Sir Gawain and the Green Knight Appearances Quotes
How we cite our quotes: (Line). We used James Winny's 2004 translation.
Queen Guenevere [sat] gaily dressed and placed in the middle,
Seated on the upper level, adorned all about;
Fine silk surrounding her, a canopy overhead
Of costly French fabric, silk carpets underfoot
That were embroidered and studded with the finest gems
That money could buy at the highest price
The loveliest to see
Glanced round with eyes blue-grey;
That he had had seen a fairer one
Truly could no man say.
(74 - 84)
The richness of Arthur’s court and the beauty of his queen both attest to his power and influence. In this passage, Guenevere plays the role of Arthur’s possession just as much as the gems and fine silk carpets and canopies that surround her.
. . . . . There bursts in at the hall door a terrible figure,
In his stature the very tallest on earth.
From the waist to the neck so thick-set and square,
And his loins and his limbs so massive and long,
In truth half a giant I believe he was,
But anyway of all men I judge him to be the largest,
And the most attractive of his size who could sit on a horse.
For while in back and chest his body was forbidding,
Both his belly and waist were becomingly trim,
And every part of his body equally elegant
His hue astounded them,
Set in his looks so keen;
For boldly he rode in,
Completely emerald green.
(136 - 150)
The Green Knight is both monstrous and beautiful: his great size makes him something of a giant, creatures which had fearsome reputations in medieval romances. Besides that, he’s completely green! But on the other hand, his body is elegant, and he appears to be in great shape if his large chest and back paired with a trim waist are any indication.
And all arrayed in green that man and his clothes:
A straight close-fitting coat that clung to his body,
A pleasant mantle over that, adorned within
With plain trimmed fur, the facing made bright
With gay shining ermine, and his hood of the same
Thrown back from his hair and laid over his shoulders.
Neat tightly-drawn stockings coloured to match
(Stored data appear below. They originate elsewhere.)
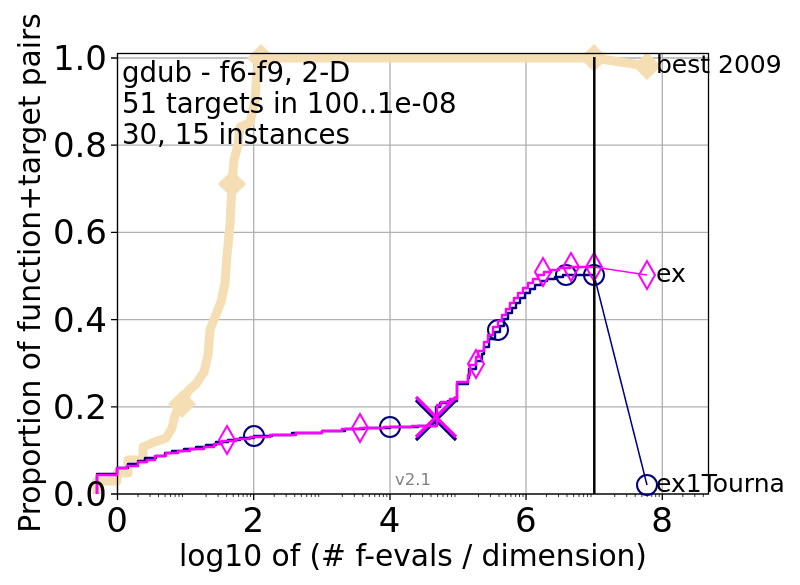
<!DOCTYPE html>
<html lang="en">
<head>
<meta charset="utf-8">
<title>Runtime distribution chart</title>
<style>
:root {
  --paper: #ffffff;
  --ink: #000000;
  --grid: #b0b0b0;
  --note: #808080;
  --best: #f5deb3;
  --tourna: #000080;
  --ex: #ff00ff;
}
* { box-sizing: border-box; }
html, body { margin: 0; overflow: hidden; background: var(--paper); }
.chart {
  position: relative;
  width: 800px;
  height: 585px;
  margin: 0;
  overflow: hidden;
  background: var(--paper);
  color: var(--ink);
  font-family: "DejaVu Sans", Verdana, sans-serif;
  white-space: nowrap;
}
.plot { position: absolute; left: 0; top: 0; display: block; }
.plot path, .plot line, .plot rect, .plot circle { fill: none; }
.grid { stroke: var(--grid); stroke-width: 1.3; }
.frame, .ticks { stroke: var(--ink); stroke-width: 1.3; }
.minor { stroke: var(--ink); stroke-width: 0.8; }
.budget { stroke: var(--ink); stroke-width: 2.5; }
.curve { stroke-linejoin: round; stroke-width: 2.4; }
.best { stroke: var(--best); }
.best .curve { stroke-width: 9; }
.best use { fill: var(--best); stroke: none; }
.plot .best-marker { fill: var(--best); stroke: none; }
.tourna { stroke: var(--tourna); stroke-width: 2; }
.ex { stroke: var(--ex); stroke-width: 2; }
.plot .tail { stroke-width: 1.5; }
.plot .cross { stroke-width: 3.2; }
.label { position: absolute; line-height: 40px; }
.y-ticks {
  position: absolute;
  left: 0;
  top: 38px;
  width: 107px;
  height: 476px;
  display: flex;
  flex-direction: column;
  justify-content: space-between;
  text-align: right;
  font-size: 34px;
  line-height: 40px;
}
.x-ticks {
  position: absolute;
  left: 97px;
  top: 500px;
  width: 585px;
  display: flex;
  justify-content: space-between;
  font-size: 34px;
  line-height: 40px;
}
.x-ticks span { width: 40px; text-align: center; }
.x-title { left: 113px; top: 536px; width: 600px; text-align: center; font-size: 29.7px; }
.y-title {
  left: 30px;
  top: 273px;
  width: 560px;
  margin-left: -280px;
  margin-top: -20px;
  text-align: center;
  font-size: 29.7px;
  transform: rotate(-90deg);
}
.summary { position: absolute; left: 122px; top: 57px; margin: 0; font-size: 27.6px; line-height: 31px; }
.series { left: 656px; font-size: 25px; }
.series-best { top: 45px; }
.series-ex { top: 254px; }
.series-tourna { top: 464px; }
.version { left: 395px; top: 460px; font-size: 16.5px; color: var(--note); }
</style>
</head>
<body>
<figure class="chart">
  <svg class="plot" width="800" height="585" viewBox="0 0 800 585" aria-hidden="true">
    <defs>
      <path id="wide-diamond" class="best-marker" d="M0-14 14 0 0 14-14 0Z"/>
      <path id="thin-diamond" d="M0-14 8 0 0 14-8 0Z"/>
      <circle id="ring" r="10"/>
      <path id="cross" class="cross" d="M-20-20 20 20M20-20-20 20"/>
      <path id="decade" d="M20.5 494v3M32.5 494v3M41 494v3M47.6 494v3M53 494v3M57.6 494v3M61.5 494v3M65 494v3"/>
      <clipPath id="axis-span"><rect x="117" y="490" width="592" height="12"/></clipPath>
    </defs>

    <path class="grid" d="M117.5 53V494M253.7 53V494M390 53V494M526 53V494M662.3 53V494M117 494H709M117 406.8H709M117 319.6H709M117 232.4H709M117 145.2H709M117 58H709"/>

    <g class="minor" clip-path="url(#axis-span)">
      <use href="#decade" x="117.5"/><use href="#decade" x="185.6"/><use href="#decade" x="253.7"/>
      <use href="#decade" x="321.8"/><use href="#decade" x="390"/><use href="#decade" x="458"/>
      <use href="#decade" x="526"/><use href="#decade" x="594.2"/><use href="#decade" x="662.3"/>
    </g>

    <g class="best">
      <path class="curve" d="M97 494V481H117V473H128V460H143V447L152 443 166 438 172 428 175 415 182 404 188 391 196 384 204 372 208 355 210 330 215 317 221 302 225 283 227 255 230 225 232 184 234 160 238 145 240 127 250 123 255 100 257 70 261 58H594L647 66"/>
      <use href="#wide-diamond" x="182" y="404"/>
      <use href="#wide-diamond" x="232" y="184"/>
      <use href="#wide-diamond" x="261" y="58"/>
      <use href="#wide-diamond" x="594" y="58"/>
      <use href="#wide-diamond" x="647" y="66"/>
    </g>

    <rect class="frame" x="117.5" y="53.5" width="591" height="440.5"/>
    <path class="ticks" d="M117.5 494v6M253.7 494v6M390 494v6M526 494v6M662.3 494v6M117 494h-6M117 406.8h-6M117 319.6h-6M117 232.4h-6M117 145.2h-6M117 58h-6"/>

    <g class="tourna">
      <path class="curve" d="M97 494V474H117V468H128V464H138V461H145V458H156V456H165V453H172V451H184V449H196V447H206V445H216V442H228V440H240V438H254V436H272V435H292V433H322V431H345V429H364V428H390V427H418V426H436V407H440V403H448V401H457V384H468V378H469V369H476V361H482V354H484V347H489V339H495V332H500V326H504V319H508V313H512V308H516V303H520V298H525V293H530V289H535V285H541V281H547V279H555V277H563V275H594"/>
      <path class="tail" d="M594 275 647 485"/>
      <use href="#cross" x="436" y="420"/>
      <use href="#ring" x="254" y="436"/>
      <use href="#ring" x="390" y="427"/>
      <use href="#ring" x="498" y="330"/>
      <use href="#ring" x="566" y="275"/>
      <use href="#ring" x="594" y="275"/>
      <use href="#ring" x="647" y="485"/>
    </g>

    <g class="ex">
      <path class="curve" d="M97 494V475H117V468H127V466H138V462H147V460H155V456H166V453H178V451H190V449H204V447H214V444H222V441H236V439H250V437H270V435H296V433H322V431H342V429H360V428H384V427H412V426H437V405H441V402H450V399H457V382H468V375H470V365H476V357H478V351H484V342H488V335H493V327H498V321H502V315H506V309H510V303H514V298H518V293H523V288H528V283H533V279H538V275H544V272H551V270H559V268H570V267H594"/>
      <path class="tail" d="M594 267 647 275"/>
      <use href="#cross" x="436" y="417"/>
      <use href="#thin-diamond" x="227" y="440"/>
      <use href="#thin-diamond" x="360" y="428"/>
      <use href="#thin-diamond" x="476" y="364"/>
      <use href="#thin-diamond" x="543" y="272"/>
      <use href="#thin-diamond" x="571" y="267"/>
      <use href="#thin-diamond" x="594" y="267"/>
      <use href="#thin-diamond" x="647" y="275"/>
    </g>

    <line class="budget" x1="594.3" y1="57" x2="594.3" y2="494"/>
  </svg>

  <div class="y-ticks">
    <span>1.0</span><span>0.8</span><span>0.6</span><span>0.4</span><span>0.2</span><span>0.0</span>
  </div>
  <div class="x-ticks">
    <span>0</span><span>2</span><span>4</span><span>6</span><span>8</span>
  </div>
  <div class="label x-title">log10 of (# f-evals / dimension)</div>
  <div class="label y-title">Proportion of function+target pairs</div>

  <p class="summary">gdub - f6-f9, 2-D<br>51 targets in 100..1e-08<br>30, 15 instances</p>

  <div class="label series series-best">best 2009</div>
  <div class="label series series-ex">ex</div>
  <div class="label series series-tourna">ex1Tourna</div>
  <div class="label version">v2.1</div>
</figure>
</body>
</html>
Clinging to his calf, and shining spurs below
Of bright gold, over embroidered and richly striped silk.
(151 - 159)
The Green Knight’s clothing indicates that he is very wealthy: fur, particularly ermine, was a very expensive material and embroidered, striped silk would have been costly and time-consuming to make. The lines following these go on to detail the embroidery, bead and metalwork of the Knight’s tack and saddle, all of which indicate a similar degree of wealth and time investment.